I saw the first sign of spring today. It wasn't a robin. We see those all winter long. They'll stay here if they can find food. It wasn't the crocuses. They're still buried under the snow. I didn't hear any frogs singing either. It was the fog and the resulting hoarfrost.
Fog at this time of the year occurs when the air begins to warm and it comes into contact with the cold ground. With all the snow we had last week, temperatures in the thirties were enough to produce a dense fog. So dense that all area schools were closed and numerous car accidents occurred. I had a close call myself, when I drove to work this afternoon. And the fog stayed that way all day.
When I looked out the window this morning, the ice crystals that formed on every cold surface painted a picture of muted fluffiness. Our county was once part of The Great Black Swamp and is the flattest in the state of Ohio. This contributes to the high incidence of fog here especially when winds are calm. When the air is especially humid, it freezes on the cold surfaces, forming the frost. Crystal builds upon crystal and the result is what is called hoarfrost.
Hoarfrost is an amazing thing. It is usually ephemeral, as the slightest wind will destroy it. Knowing this, I rushed outside with my camera, to try to capture some of the delicate and fragile beauty. As I was walking around, I was aware of how quiet and still it was. The only sounds were the crunch of my feet in the snow and the staccato of a nearby woodpecker. I stood and listened to that woodpecker for several minutes and breathed in the crisp air. While I'm not a big fan of winter, I do love the feel of the cold air as I breathe it in and it smells so clean.
The snow has started to melt, and I can see green grass. By the time all of the snow is gone, I have no doubt I will have to grab the camera again to take pictures of the crocus blooming.
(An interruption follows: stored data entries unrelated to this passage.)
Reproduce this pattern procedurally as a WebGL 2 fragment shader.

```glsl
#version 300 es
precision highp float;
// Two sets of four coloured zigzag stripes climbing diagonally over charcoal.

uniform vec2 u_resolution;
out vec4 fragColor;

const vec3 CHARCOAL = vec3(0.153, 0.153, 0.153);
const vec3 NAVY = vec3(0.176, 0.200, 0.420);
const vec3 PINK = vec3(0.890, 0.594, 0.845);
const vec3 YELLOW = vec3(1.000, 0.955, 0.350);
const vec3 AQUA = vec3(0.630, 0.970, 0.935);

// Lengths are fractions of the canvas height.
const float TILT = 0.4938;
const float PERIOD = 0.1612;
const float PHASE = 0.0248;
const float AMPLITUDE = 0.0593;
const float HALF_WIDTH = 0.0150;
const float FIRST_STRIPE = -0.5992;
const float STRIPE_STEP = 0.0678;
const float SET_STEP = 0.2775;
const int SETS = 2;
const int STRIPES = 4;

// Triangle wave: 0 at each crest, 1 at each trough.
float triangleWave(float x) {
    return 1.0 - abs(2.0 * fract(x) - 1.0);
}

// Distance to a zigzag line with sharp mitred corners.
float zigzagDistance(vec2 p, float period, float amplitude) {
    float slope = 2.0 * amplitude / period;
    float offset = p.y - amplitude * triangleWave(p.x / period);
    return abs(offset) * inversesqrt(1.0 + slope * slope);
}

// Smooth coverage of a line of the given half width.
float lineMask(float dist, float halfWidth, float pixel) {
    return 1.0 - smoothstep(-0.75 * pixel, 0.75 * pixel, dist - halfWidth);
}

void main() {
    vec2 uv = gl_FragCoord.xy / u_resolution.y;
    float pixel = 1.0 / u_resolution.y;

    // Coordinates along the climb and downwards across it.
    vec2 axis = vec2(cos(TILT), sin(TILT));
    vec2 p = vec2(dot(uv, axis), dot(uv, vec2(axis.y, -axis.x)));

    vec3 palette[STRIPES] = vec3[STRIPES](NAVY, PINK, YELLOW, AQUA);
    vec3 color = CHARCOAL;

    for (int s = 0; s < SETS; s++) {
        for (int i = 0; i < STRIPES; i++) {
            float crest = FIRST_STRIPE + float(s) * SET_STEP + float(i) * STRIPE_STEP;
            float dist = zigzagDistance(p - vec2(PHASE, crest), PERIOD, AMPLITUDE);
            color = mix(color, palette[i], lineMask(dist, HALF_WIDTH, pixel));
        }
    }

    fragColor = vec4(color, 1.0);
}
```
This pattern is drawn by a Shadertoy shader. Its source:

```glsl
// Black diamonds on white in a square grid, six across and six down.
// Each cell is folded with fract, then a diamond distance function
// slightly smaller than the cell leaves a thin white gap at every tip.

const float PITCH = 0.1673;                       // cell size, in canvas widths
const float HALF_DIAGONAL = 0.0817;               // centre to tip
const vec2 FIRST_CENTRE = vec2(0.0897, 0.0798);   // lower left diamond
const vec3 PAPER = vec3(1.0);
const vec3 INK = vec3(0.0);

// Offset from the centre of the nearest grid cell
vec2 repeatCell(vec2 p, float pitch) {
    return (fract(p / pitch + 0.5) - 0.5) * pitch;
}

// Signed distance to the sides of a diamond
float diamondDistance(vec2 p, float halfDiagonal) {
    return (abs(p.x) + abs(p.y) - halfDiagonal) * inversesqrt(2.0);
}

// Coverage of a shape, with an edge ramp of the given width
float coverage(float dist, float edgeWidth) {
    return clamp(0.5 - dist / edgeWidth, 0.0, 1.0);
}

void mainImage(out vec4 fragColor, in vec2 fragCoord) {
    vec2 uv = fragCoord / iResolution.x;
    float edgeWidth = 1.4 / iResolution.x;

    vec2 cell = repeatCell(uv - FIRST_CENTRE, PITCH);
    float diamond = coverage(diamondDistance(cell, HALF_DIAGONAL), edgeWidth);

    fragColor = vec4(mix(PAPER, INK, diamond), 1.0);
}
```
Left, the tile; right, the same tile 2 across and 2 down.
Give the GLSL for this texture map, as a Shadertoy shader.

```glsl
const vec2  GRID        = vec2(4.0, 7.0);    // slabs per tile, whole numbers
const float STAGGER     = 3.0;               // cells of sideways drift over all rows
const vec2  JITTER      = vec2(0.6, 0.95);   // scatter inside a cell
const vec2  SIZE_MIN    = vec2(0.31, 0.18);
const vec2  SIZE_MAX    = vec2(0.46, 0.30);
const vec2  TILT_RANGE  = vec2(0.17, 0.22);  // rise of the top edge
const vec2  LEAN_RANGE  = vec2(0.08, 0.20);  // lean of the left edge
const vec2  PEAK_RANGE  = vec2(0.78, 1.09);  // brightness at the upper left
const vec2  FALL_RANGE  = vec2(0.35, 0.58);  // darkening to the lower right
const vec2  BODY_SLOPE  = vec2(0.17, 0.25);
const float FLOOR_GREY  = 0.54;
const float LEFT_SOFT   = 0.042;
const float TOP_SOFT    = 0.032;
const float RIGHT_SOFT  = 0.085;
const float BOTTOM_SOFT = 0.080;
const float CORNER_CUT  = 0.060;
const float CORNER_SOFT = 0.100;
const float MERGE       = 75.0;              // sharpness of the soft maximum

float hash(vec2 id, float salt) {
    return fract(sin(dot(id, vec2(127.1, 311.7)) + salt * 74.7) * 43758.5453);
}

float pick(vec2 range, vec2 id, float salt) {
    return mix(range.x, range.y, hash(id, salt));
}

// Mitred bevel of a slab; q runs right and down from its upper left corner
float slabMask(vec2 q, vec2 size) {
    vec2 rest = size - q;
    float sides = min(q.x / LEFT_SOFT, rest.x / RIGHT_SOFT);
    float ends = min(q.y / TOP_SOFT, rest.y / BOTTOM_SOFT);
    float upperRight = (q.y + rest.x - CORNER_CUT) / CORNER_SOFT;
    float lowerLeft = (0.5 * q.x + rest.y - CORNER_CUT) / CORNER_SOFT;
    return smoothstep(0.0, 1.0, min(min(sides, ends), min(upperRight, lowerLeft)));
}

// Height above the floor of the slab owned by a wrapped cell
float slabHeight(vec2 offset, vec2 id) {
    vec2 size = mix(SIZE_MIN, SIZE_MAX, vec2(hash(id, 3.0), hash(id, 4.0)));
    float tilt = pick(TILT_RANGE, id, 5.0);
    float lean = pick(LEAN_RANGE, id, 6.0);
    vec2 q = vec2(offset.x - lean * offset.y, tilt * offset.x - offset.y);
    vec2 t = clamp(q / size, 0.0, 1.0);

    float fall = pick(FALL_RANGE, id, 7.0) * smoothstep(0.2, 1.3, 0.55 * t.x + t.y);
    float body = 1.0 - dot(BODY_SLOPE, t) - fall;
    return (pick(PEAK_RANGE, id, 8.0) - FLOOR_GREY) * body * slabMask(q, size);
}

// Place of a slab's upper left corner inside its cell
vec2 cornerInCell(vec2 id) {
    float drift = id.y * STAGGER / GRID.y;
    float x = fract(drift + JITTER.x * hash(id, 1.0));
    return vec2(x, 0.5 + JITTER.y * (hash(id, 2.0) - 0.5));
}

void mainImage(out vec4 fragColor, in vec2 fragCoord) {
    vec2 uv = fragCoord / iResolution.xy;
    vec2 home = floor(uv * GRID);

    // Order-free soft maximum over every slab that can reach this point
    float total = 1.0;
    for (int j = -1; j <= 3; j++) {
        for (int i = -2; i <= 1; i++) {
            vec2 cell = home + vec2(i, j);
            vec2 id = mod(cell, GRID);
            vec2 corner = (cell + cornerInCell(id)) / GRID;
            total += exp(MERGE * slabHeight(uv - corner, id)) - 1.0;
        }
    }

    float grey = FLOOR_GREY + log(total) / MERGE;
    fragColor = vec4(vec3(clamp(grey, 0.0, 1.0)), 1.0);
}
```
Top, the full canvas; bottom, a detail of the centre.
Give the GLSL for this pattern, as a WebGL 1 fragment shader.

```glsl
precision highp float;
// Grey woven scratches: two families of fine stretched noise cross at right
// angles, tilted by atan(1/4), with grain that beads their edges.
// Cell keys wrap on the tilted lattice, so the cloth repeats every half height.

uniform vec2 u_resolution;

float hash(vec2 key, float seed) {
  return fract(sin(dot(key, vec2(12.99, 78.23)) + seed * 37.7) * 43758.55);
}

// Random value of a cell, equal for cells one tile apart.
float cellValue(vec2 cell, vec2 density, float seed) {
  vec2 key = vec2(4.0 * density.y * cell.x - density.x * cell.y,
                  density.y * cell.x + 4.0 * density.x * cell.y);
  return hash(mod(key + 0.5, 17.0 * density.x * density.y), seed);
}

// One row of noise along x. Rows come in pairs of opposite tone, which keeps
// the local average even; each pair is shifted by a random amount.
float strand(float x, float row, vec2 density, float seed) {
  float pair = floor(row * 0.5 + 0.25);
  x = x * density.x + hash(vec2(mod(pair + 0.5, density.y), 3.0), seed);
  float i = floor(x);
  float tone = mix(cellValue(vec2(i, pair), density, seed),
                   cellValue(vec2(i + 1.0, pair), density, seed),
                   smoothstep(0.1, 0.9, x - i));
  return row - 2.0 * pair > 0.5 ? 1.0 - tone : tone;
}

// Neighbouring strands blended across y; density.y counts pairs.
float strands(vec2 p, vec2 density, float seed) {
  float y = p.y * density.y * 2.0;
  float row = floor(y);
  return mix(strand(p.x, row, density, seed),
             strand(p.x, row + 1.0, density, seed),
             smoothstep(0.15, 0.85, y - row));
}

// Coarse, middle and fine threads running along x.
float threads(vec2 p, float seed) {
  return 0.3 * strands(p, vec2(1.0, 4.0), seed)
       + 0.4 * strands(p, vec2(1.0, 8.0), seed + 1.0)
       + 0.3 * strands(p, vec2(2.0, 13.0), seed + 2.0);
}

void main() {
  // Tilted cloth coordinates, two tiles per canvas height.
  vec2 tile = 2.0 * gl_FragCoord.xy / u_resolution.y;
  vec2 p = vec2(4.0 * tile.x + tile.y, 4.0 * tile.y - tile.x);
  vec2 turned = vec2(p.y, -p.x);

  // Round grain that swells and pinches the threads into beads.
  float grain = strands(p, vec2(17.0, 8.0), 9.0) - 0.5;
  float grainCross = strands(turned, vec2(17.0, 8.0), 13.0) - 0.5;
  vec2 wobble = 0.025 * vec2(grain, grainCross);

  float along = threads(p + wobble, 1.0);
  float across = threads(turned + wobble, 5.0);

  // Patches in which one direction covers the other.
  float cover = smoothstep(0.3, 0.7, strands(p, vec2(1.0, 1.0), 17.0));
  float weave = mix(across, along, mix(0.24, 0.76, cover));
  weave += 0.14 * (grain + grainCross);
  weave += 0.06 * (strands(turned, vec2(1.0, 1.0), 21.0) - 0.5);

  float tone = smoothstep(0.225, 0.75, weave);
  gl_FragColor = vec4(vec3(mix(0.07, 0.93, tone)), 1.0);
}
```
After all, March 21st is just four weeks away, and I have to think that my garden is as anxious for spring as I am.
Winter has lasted just about long enough.